I'd like every line from the material below that has "remaining" in it.
↓
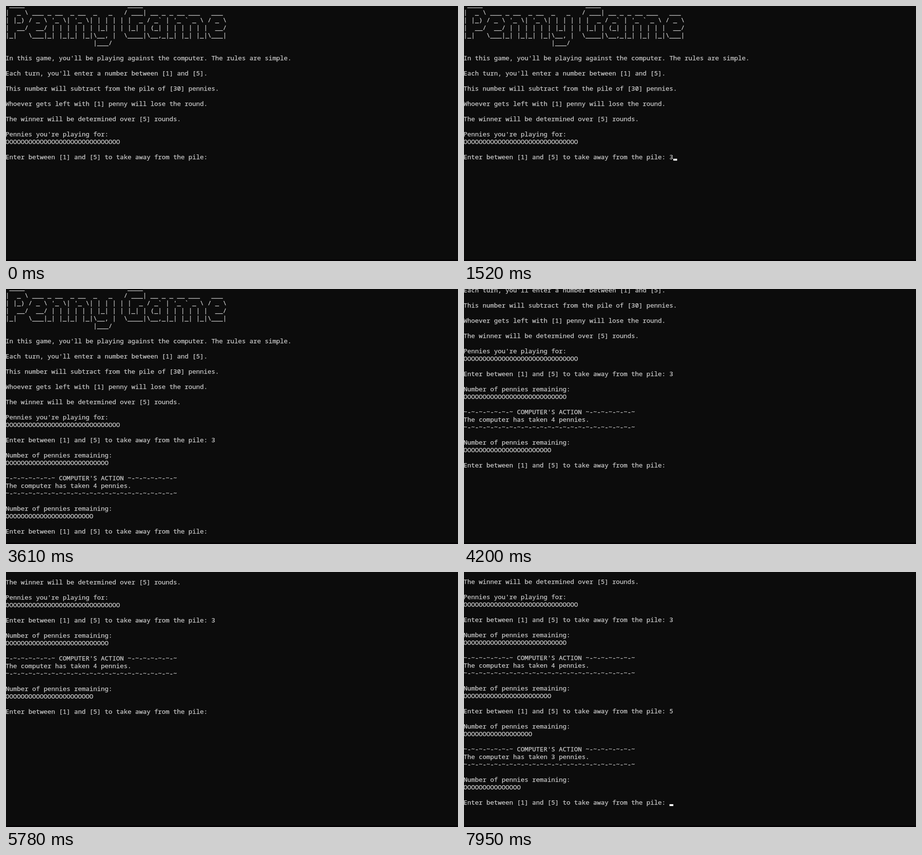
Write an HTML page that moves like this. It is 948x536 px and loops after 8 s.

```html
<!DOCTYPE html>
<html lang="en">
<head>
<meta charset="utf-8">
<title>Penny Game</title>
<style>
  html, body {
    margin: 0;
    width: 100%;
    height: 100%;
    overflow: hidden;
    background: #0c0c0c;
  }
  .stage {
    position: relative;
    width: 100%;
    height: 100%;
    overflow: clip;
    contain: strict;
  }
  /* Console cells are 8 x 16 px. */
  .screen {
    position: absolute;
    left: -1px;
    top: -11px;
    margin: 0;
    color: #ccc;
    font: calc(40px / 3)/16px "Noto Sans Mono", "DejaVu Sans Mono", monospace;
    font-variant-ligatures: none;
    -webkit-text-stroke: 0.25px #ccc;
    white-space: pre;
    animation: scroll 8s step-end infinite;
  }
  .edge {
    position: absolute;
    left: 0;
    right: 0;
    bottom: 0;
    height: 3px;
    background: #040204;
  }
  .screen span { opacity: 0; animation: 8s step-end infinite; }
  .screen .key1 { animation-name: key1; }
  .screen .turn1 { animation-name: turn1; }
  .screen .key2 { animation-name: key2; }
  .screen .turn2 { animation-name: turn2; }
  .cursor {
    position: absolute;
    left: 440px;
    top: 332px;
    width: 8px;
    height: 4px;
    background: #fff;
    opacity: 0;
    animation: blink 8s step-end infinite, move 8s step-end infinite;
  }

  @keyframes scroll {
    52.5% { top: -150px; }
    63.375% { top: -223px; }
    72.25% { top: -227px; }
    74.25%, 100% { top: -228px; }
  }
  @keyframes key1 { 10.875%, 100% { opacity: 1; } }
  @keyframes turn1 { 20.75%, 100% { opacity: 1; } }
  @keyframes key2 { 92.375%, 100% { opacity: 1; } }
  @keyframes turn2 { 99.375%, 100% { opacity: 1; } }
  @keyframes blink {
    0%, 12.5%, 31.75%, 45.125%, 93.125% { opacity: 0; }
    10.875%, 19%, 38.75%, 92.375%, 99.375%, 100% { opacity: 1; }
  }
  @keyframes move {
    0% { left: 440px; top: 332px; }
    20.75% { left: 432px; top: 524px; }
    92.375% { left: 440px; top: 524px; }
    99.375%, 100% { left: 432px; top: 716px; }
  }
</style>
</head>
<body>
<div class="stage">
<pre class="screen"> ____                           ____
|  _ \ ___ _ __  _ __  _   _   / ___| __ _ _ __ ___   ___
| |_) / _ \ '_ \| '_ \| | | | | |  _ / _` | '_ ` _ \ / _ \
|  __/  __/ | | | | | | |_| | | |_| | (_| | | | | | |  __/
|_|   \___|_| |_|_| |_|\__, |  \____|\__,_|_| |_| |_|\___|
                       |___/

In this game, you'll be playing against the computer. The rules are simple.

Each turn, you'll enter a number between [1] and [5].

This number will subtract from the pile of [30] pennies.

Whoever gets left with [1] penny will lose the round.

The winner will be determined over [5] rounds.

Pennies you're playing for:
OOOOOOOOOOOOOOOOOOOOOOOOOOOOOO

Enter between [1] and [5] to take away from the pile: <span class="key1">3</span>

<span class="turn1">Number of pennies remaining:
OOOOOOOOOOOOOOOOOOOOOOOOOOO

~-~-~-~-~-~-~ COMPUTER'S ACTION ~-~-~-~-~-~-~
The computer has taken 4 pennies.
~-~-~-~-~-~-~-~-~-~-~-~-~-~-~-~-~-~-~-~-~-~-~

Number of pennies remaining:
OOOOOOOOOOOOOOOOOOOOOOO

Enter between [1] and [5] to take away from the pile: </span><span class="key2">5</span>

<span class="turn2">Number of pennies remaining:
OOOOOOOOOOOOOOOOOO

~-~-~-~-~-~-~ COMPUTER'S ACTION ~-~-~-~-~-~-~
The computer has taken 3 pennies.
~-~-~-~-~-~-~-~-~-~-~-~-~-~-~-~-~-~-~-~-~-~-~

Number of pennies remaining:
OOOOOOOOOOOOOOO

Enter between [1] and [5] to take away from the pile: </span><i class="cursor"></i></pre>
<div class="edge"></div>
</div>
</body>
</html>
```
↑
**RESULT**
<span class="turn1">Number of pennies remaining:
Number of pennies remaining:
<span class="turn2">Number of pennies remaining:
Number of pennies remaining:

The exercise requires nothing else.